(Collected data)
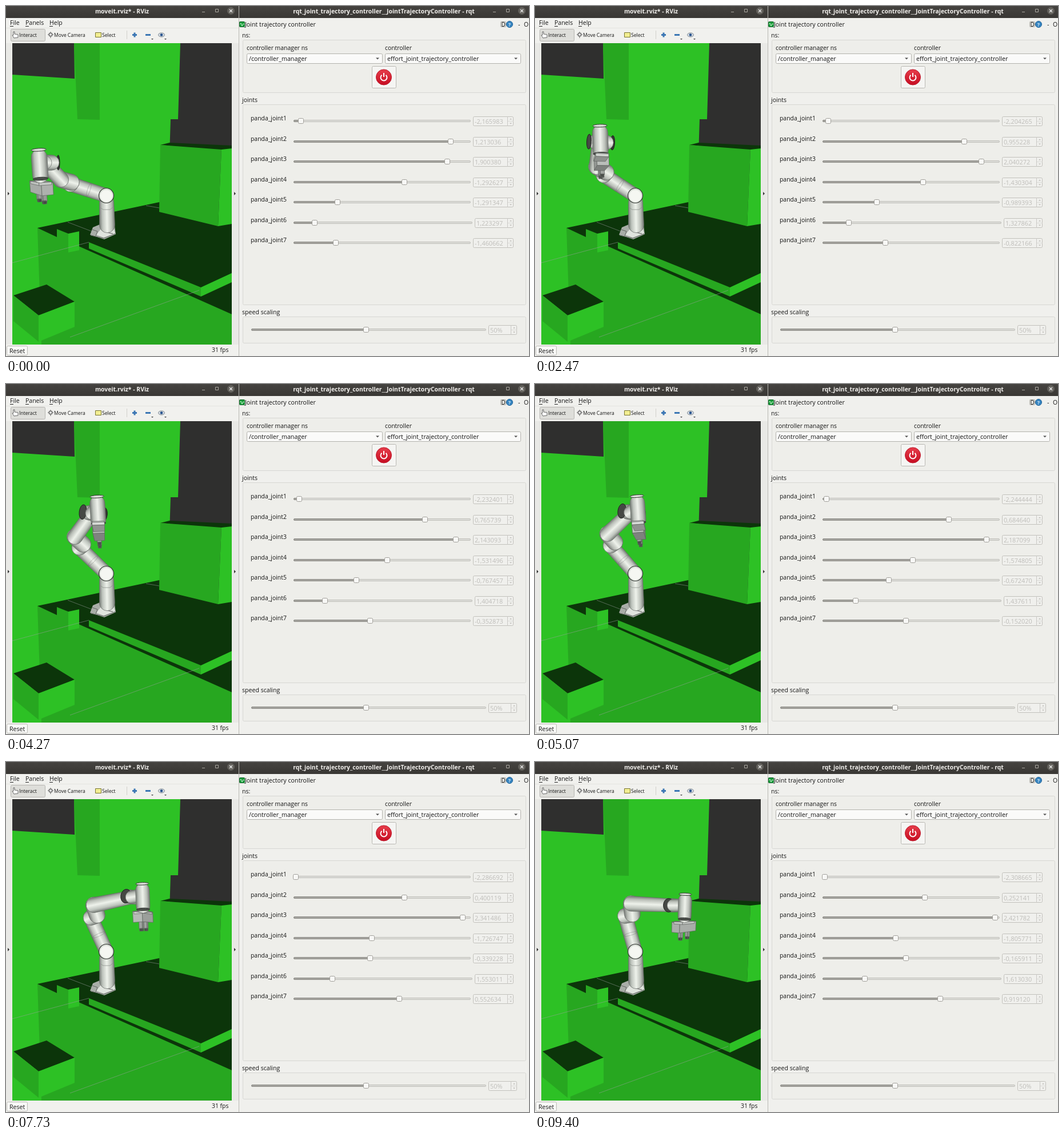
Recreate the animation shown at these times as an HTML page with a canvas. Size 915x612 px, loop 9.47 s.

```html
<!DOCTYPE html>
<html lang="en">
<head>
<meta charset="utf-8">
<title>Joint trajectory</title>
<style>
  html, body { margin: 0; width: 100%; height: 100%; overflow: hidden; background: #f0f0ed; }
  canvas { display: block; }
</style>
</head>
<body>
<canvas id="stage" width="915" height="612"></canvas>
<script>
const c = document.getElementById('stage').getContext('2d');
const LOOP = 9470, STEP = 200 / 3;

// Trajectory progress at a few steps; every joint follows it
const PACE = [[0, 0], [22, 0.1555], [52, 0.3811], [76, 0.5499], [97, 0.7057], [116, 0.846], [141, 1]];

const JOINTS = [
  { from: -2.165983, to: -2.308665, marks: [3, 0] },
  { from: 1.213036, to: 0.252141, marks: [90, 58] },
  { from: 1.900380, to: 2.421782, marks: [88, 99] },
  { from: -1.292627, to: -1.805771, marks: [63, 41] },
  { from: -1.291347, to: -0.165911, marks: [24, 47] },
  { from: 1.223297, to: 1.613030, marks: [11, 23] },
  { from: -1.460662, to: 0.919120, marks: [23, 67] }
];

const lerp = (a, b, u) => a + (b - a) * u;

function progress(step) {
  const i = Math.max(1, PACE.findIndex(([s]) => s >= step));
  const [s0, p0] = PACE[i - 1], [s1, p1] = PACE[i];
  return lerp(p0, p1, (step - s0) / (s1 - s0));
}

/* ---------- drawing helpers ---------- */

function paint(fill, stroke, width = 1) {
  if (fill) { c.fillStyle = fill; c.fill(); }
  if (stroke) { c.strokeStyle = stroke; c.lineWidth = width; c.stroke(); }
}

function rect(x, y, w, h, fill, stroke, r = 0) {
  const o = stroke ? 0.5 : 0;
  c.beginPath();
  c.roundRect(x + o, y + o, w - 2 * o, h - 2 * o, r);
  paint(fill, stroke);
}

function circle(x, y, r, fill, stroke, width) {
  c.beginPath();
  c.arc(x, y, r, 0, 7);
  paint(fill, stroke, width);
}

function poly(coords, fill, stroke) {
  c.beginPath();
  for (let i = 0; i < coords.length; i += 2) c.lineTo(coords[i], coords[i + 1]);
  c.closePath();
  paint(fill, stroke, 0.7);
}

function line(coords, color, width = 1) {
  c.beginPath();
  for (let i = 0; i < coords.length; i += 2) c.lineTo(coords[i], coords[i + 1]);
  paint(null, color, width);
}

function text(str, x, y, size = 10.6, color = '#151515', weight = 400, align = 'left') {
  c.font = `${weight} ${size}px "Open Sans", "Noto Sans", sans-serif`;
  c.textAlign = align;
  c.fillStyle = color;
  c.fillText(str, x, y);
}

const arrowDown = (x, y, s, color) => poly([x - s, y - s / 2, x + s, y - s / 2, x, y + s / 2], color);
const arrowUp = (x, y, s, color) => poly([x - s, y + s / 2, x + s, y + s / 2, x, y - s / 2], color);

// Tapered round-ended shell, shaded across its width
function shell(x1, y1, r1, x2, y2, r2) {
  const len = Math.hypot(x2 - x1, y2 - y1), r = Math.max(r1, r2);
  const shade = c.createLinearGradient(0, -r, 0, r);
  [[0, '#737773'], [0.2, '#b9beb7'], [0.5, '#eef2eb'], [0.8, '#bdc3bc'], [1, '#727872']]
    .forEach(s => shade.addColorStop(...s));
  c.save();
  c.translate(x1, y1);
  c.rotate(Math.atan2(y2 - y1, x2 - x1));
  c.beginPath();
  c.arc(0, 0, r1, Math.PI / 2, Math.PI * 1.5);
  c.arc(len, 0, r2, -Math.PI / 2, Math.PI / 2);
  c.closePath();
  paint(shade, '#686c68', 0.7);
  c.restore();
}

/* ---------- arm: joint angles to 3D, metres from the shoulder ---------- */

const mix = (a, u, b, v) => a.map((x, i) => x * u + b[i] * v);
const move = (p, axis, k) => mix(p, 1, axis, k);

function spinZ({ x, y, z }, q) {
  const cos = Math.cos(q), sin = Math.sin(q);
  return { x: mix(x, cos, y, sin), y: mix(y, cos, x, -sin), z };
}

function spinY({ x, y, z }, q) {
  const cos = Math.cos(q), sin = Math.sin(q);
  return { x: mix(x, cos, z, -sin), y, z: mix(x, sin, z, cos) };
}

const CAMERA = { yaw: 0.77, pitch: 0.2, scale: 202, distance: 1.75 };
const toward = ([x, y]) => x * Math.sin(CAMERA.yaw) - y * Math.cos(CAMERA.yaw);
const depth = p => toward(p) * Math.cos(CAMERA.pitch) + p[2] * Math.sin(CAMERA.pitch);

function project(p) {
  const zoom = 1 / (1 - depth(p) / CAMERA.distance), k = CAMERA.scale * zoom;
  const right = p[0] * Math.cos(CAMERA.yaw) + p[1] * Math.sin(CAMERA.yaw);
  const up = p[2] * Math.cos(CAMERA.pitch) - toward(p) * Math.sin(CAMERA.pitch);
  return [203 + k * right - 27.5 * zoom, 328 - k * up + 3.5 * zoom, k];
}

function tube(a, b, ra, rb = ra) {
  const [x1, y1, k1] = project(a), [x2, y2, k2] = project(b);
  shell(x1, y1, ra * k1, x2, y2, rb * k2);
}

function disc(p, normal, r, fill, stroke) {
  const [x, y, k] = project(p), [x2, y2] = project(move(p, normal, 0.01));
  c.beginPath();
  c.ellipse(x, y, r * k * Math.max(0.2, Math.abs(depth(normal))), r * k, Math.atan2(y2 - y, x2 - x), 0, 7);
  paint(fill, stroke);
}

// Box along the axes of a frame: only faces turned to the camera, lit by their angle
function box(center, frame, half, tone) {
  const axes = [frame.x, frame.y, frame.z];
  axes.forEach((axis, i) => {
    const side = Math.sign(depth(axis)), j = (i + 1) % 3, k = (i + 2) % 3;
    const face = move(center, axis, side * half[i]);
    const corners = [[-1, -1], [1, -1], [1, 1], [-1, 1]].flatMap(([u, v]) =>
      project(move(move(face, axes[j], u * half[j]), axes[k], v * half[k])).slice(0, 2));
    const light = Math.round(tone * (0.65 + 0.35 * Math.abs(depth(axis))));
    poly(corners, `rgb(${light},${light + 4},${light})`, '#5f645f');
  });
}

function arm(q) {
  let f = { x: [1, 0, 0], y: [0, 1, 0], z: [0, 0, 1] };
  const shoulder = [0, 0, 0];
  f = spinZ(spinY(spinZ(f, q[0]), q[1]), q[2]);
  const elbow = move(shoulder, f.z, 0.316);
  const pivot = move(elbow, f.x, 0.0825);
  f = spinY(f, -q[3]);
  const forearm = move(pivot, f.x, -0.0825);
  const wrist = move(forearm, f.z, 0.384);
  f = spinZ(f, q[4]);
  const motor = f.y;
  f = spinY(f, -q[5]);
  const flange = move(wrist, f.x, 0.088);
  const tool = spinZ({ x: f.x, y: mix(f.y, -1, f.y, 0), z: mix(f.z, -1, f.z, 0) }, q[6] - Math.PI / 4);
  const reach = d => move(flange, tool.z, d);

  const parts = [
    [mix(shoulder, 0.5, elbow, 0.5), () => {
      tube(shoulder, elbow, 0.06);
      disc(mix(shoulder, 0.5, elbow, 0.5), elbow, 0.058, null, 'rgba(100,105,100,.35)');
    }],
    [mix(elbow, 0.5, pivot, 0.5), () => tube(elbow, pivot, 0.064)],
    [mix(pivot, 0.5, forearm, 0.5), () => tube(pivot, forearm, 0.064)],
    [mix(forearm, 0.7, wrist, 0.3), () => tube(forearm, wrist, 0.06, 0.044)],
    [wrist, () => {
      const ends = [-0.06, 0.08].map(d => move(wrist, motor, d));
      if (depth(motor) < 0) ends.reverse();
      disc(ends[0], motor, 0.045, '#333632', '#1f211f');
      tube(move(wrist, motor, -0.02), move(wrist, motor, 0.04), 0.046);
      disc(ends[1], motor, 0.045, '#454844', '#1f211f');
    }],
    [flange, () => {
      tube(wrist, flange, 0.042);
      tube(reach(-0.03), reach(0.07), 0.044);
      disc(reach(-0.07), tool.z, 0.041, '#d9ddd6', '#303330');
      disc(reach(0.09), tool.z, 0.043, '#4c504b', '#303330');
    }],
    [reach(0.16), () => {
      for (const side of [-1, 1]) {
        const finger = move(reach(0.19), tool.y, side * 0.04);
        box(finger, tool, [0.011, 0.012, 0.024], 165);
        box(move(finger, tool.z, 0.03), tool, [0.009, 0.009, 0.008], 75);
      }
      box(reach(0.14), tool, [0.031, 0.095, 0.033], 190);
      box(reach(0.113), tool, [0.034, 0.07, 0.008], 215);
    }]
  ];
  parts.sort((a, b) => depth(a[0]) - depth(b[0])).forEach(([, drawPart]) => drawPart());
}

function robot(q) {
  poly([147, 400, 152, 387, 164, 382, 190, 384, 192, 399, 172, 408], '#a9aea8');
  poly([158, 400, 166, 390, 188, 387, 191, 398, 171, 405], '#e0e4de');
  line([148, 401, 171, 406, 191, 398], '#666b66');
  line([151, 391, 160, 394, 157, 402], '#606460');
  line([176, 396, 187, 398], '#555');
  shell(176, 343, 12.5, 177, 383, 13.5);
  line([164, 352, 170, 356, 182, 356, 188, 351], '#8c918b', 0.8);
  arm(q);
  circle(175.5, 331.5, 13, '#dce2da', '#323632', 1.2);
  circle(175.5, 332, 10.5, '#f5f7f2');
}

function scene() {
  const bright = '#2dc125', mid = '#27a720', dark = '#0c350a';
  rect(11, 65, 384, 527, '#2f2f2e');
  poly([11, 120, 120, 127, 119, 65, 305, 65, 301, 198, 288, 198, 286, 260, 286, 592, 11, 592], bright);
  poly([119, 65, 164, 65, 164, 199, 125, 198], mid);
  poly([55, 388, 395, 388, 395, 592, 62, 592], mid);
  poly([55, 388, 268, 343, 395, 370, 395, 539, 125, 419, 128, 395, 89, 404], dark);
  poly([270, 243, 286, 239, 395, 244, 395, 250, 377, 252], dark);
  poly([270, 243, 377, 251, 371, 385, 268, 360], mid);
  poly([377, 251, 395, 249, 395, 381, 371, 385], bright);
  poly([145, 413, 341, 492, 341, 508, 145, 424], mid);
  poly([341, 492, 395, 467, 395, 483, 341, 508], bright);
  poly([89, 390, 109, 398, 109, 431, 89, 424], mid);
  poly([109, 398, 128, 394, 128, 427, 109, 431], bright);
  poly([13, 506, 71, 487, 120, 517, 57, 541], dark);
  poly([13, 506, 57, 541, 57, 587, 13, 551], mid);
  poly([57, 541, 120, 517, 120, 561, 57, 587], bright);
  const grid = 'rgba(160,160,164,.5)';
  line([11, 449, 145, 413], grid);
  line([112, 579, 338, 497], grid);
  line([108, 378, 150, 394], grid);
  line([245, 349, 268, 353], grid);
}

/* ---------- windows ---------- */

function titleBar(x, w, title, middle, minimise) {
  const bar = c.createLinearGradient(0, 0, 0, 21);
  bar.addColorStop(0, '#454340');
  bar.addColorStop(1, '#393734');
  rect(x, 0, w, 21, bar);
  text(title, middle, 13, 10.4, '#f1efec', 700, 'center');
  line([minimise - 2, 10.5, minimise + 3, 10.5], '#aaa7a0');
  rect(minimise + 21, 5, 6, 6, null, '#aaa7a0');
  const x0 = minimise + 48.5;
  circle(x0, 8.5, 6.5, '#64625d');
  line([x0 - 2.5, 6, x0 + 2.5, 11], '#eee', 1.2);
  line([x0 + 2.5, 6, x0 - 2.5, 11], '#eee', 1.2);
}

function viewer(q) {
  rect(0, 0, 407, 612, '#f1f1ee');
  titleBar(0, 407, 'moveit.rviz* - RViz', 203, 345);
  [['File', 7], ['Panels', 34], ['Help', 76]].forEach(([label, x]) => {
    text(label, x, 33, 10.5);
    line([x, 35.5, x + 6, 35.5], '#222');
  });
  line([0, 38.5, 407, 38.5], '#e4e4e0');
  rect(8, 40, 61, 22, '#dededa', '#b5b4b0', 2);
  text('Interact', 23, 54, 8.6);
  text('Move Camera', 84, 54, 8.5);
  text('Select', 168, 54, 8.6);
  const hand = [13, 51, 13, 45, 15, 45, 15, 49, 21, 50, 21, 55, 14, 56, 11, 51];
  poly(hand, '#fff', '#333');
  line([73, 50, 83, 50], '#555');
  line([78, 45, 78, 56], '#555');
  rect(75, 47, 6, 6, '#ddd', '#555');
  rect(156, 46, 11, 9, '#f2ee91', '#777432');
  line([211.5, 43, 211.5, 58], '#d1d0cc');
  line([221, 50.5, 229, 50.5], '#3c77b4', 3);
  line([225, 46.5, 225, 54.5], '#3c77b4', 3);
  line([244, 50.5, 253, 50.5], '#3c77b4', 3);
  arrowDown(256, 58, 2, '#444');
  arrowDown(279, 58, 2, '#444');
  c.beginPath();
  c.ellipse(272, 50.5, 5.5, 3.5, 0, 0, 7);
  paint('#d5dce4', '#7c868f');
  circle(272, 50.5, 2.3, '#24508b');

  for (const [x, w] of [[0, 10], [396, 11]]) {
    rect(x, 65, w, 527, '#e9e9e6');
    poly([x + 3, 325, x + 3, 331, x + 6, 328], '#333');
  }

  c.save();
  c.beginPath();
  c.rect(11, 65, 384, 527);
  c.clip();
  scene();
  robot(q);
  c.restore();

  rect(1, 594, 37, 17, '#f8f8f6', '#bbbab5', 2);
  text('Reset', 6, 607, 10.6);
  text('31 fps', 360, 605, 10.4);
  line([407.5, 0, 407.5, 612], '#b9b8b3');
}

function combo(x, label) {
  rect(x, 83, 238, 18, '#fafaf9', '#b3b2ad', 2);
  text(label, x + 4, 96, 10.7);
  arrowDown(x + 229, 92, 3, '#555');
}

function slider(x1, x2, y, handle) {
  rect(x1, y - 2, x2 - x1, 4, '#dcdcd8', '#c1c0bb', 1.5);
  rect(x1, y - 2, handle - x1, 4, '#a5a49f', '#8e8d88', 1.5);
  rect(handle - 5, y - 5, 10, 10, '#f8f8f6', '#a19f9a', 2);
}

function spin(x, right, y, label) {
  rect(x, y - 8, right - x, 17, '#f0f0ed', '#c2c1bc', 2);
  line([right - 10.5, y - 8, right - 10.5, y + 9], '#c9c8c4');
  line([right - 10, y + 0.5, right, y + 0.5], '#dadad6');
  arrowUp(right - 5, y - 3.5, 2, '#bbbab5');
  arrowDown(right - 5, y + 4.5, 2, '#bbbab5');
  text(label, x + 3, y + 5, 10.9, '#bebdb9');
}

function controller(q, done) {
  rect(408, 0, 507, 612, '#f0f0ed');
  titleBar(408, 507, 'rqt_joint_trajectory_controller__JointTrajectoryController - rqt', 661, 854);
  rect(408, 27, 10, 10, '#1b9c3c', '#12642a', 1);
  line([409, 32, 411, 30, 413, 35, 415, 31, 417, 32], '#c8f4ce');
  text('Joint trajectory controller', 418, 36, 10.7);
  rect(865, 27, 10, 10, '#e4e4e0', '#aaa9a4', 1);
  text('D', 866.5, 36, 10);
  circle(881, 32, 5.5, '#3684c0', '#22659a');
  text('?', 881, 35.5, 9, '#d6eaf8', 700, 'center');
  text('-', 896, 36, 11);
  text('O', 906, 36, 10.5);

  text('ns:', 413, 55);
  [[59, 93], [172, 351], [543, 47]].forEach(([y, h]) => rect(414, y, 496, h, '#eeeeea', '#d7d7d3', 2));
  text('controller manager ns', 421, 77, 10.4);
  text('controller', 663, 77, 10.4);
  combo(421, '/controller_manager');
  combo(663, 'effort_joint_trajectory_controller');

  rect(640, 105, 43, 39, '#f5f5f3', '#b9b8b3', 2);
  const red = c.createLinearGradient(0, 110, 0, 138);
  red.addColorStop(0, '#e8404d');
  red.addColorStop(1, '#c60d22');
  circle(661, 124.5, 13.5, red, '#bd1427');
  c.beginPath();
  c.arc(661, 125, 5.5, -0.9, Math.PI + 0.9);
  paint(null, '#fff', 2);
  line([661, 117, 661, 124], '#fff', 2);

  text('joints', 413, 168);
  JOINTS.forEach(({ marks }, i) => {
    const y = Math.round(201 + i * 35.5), shift = i === 5 ? 3 : 0;
    const mark = Math.round(lerp(...marks, done));
    text('panda_joint' + (i + 1), 428, y - 1, 10.4);
    slider(503, 813 + shift, y, Math.round(507.3 + mark * 3.01));
    spin(817 + shift, 888, y, q[i].toFixed(6).replace('.', ','));
  });

  text('speed scaling', 413, 539);
  slider(429, 840, 566, 630);
  spin(844, 894, 566, '50%');
}

function draw() {
  const t = performance.now() % LOOP;
  const done = progress(Math.min(141, Math.floor((t + 4) / STEP)));
  const q = JOINTS.map(({ from, to }) => lerp(from, to, done));
  viewer(q);
  controller(q, done);
  requestAnimationFrame(draw);
}
draw();
</script>
</body>
</html>
```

- Your objective -
Across the records above, count the lines holding "tube" and write down only that count.

- Solution -
8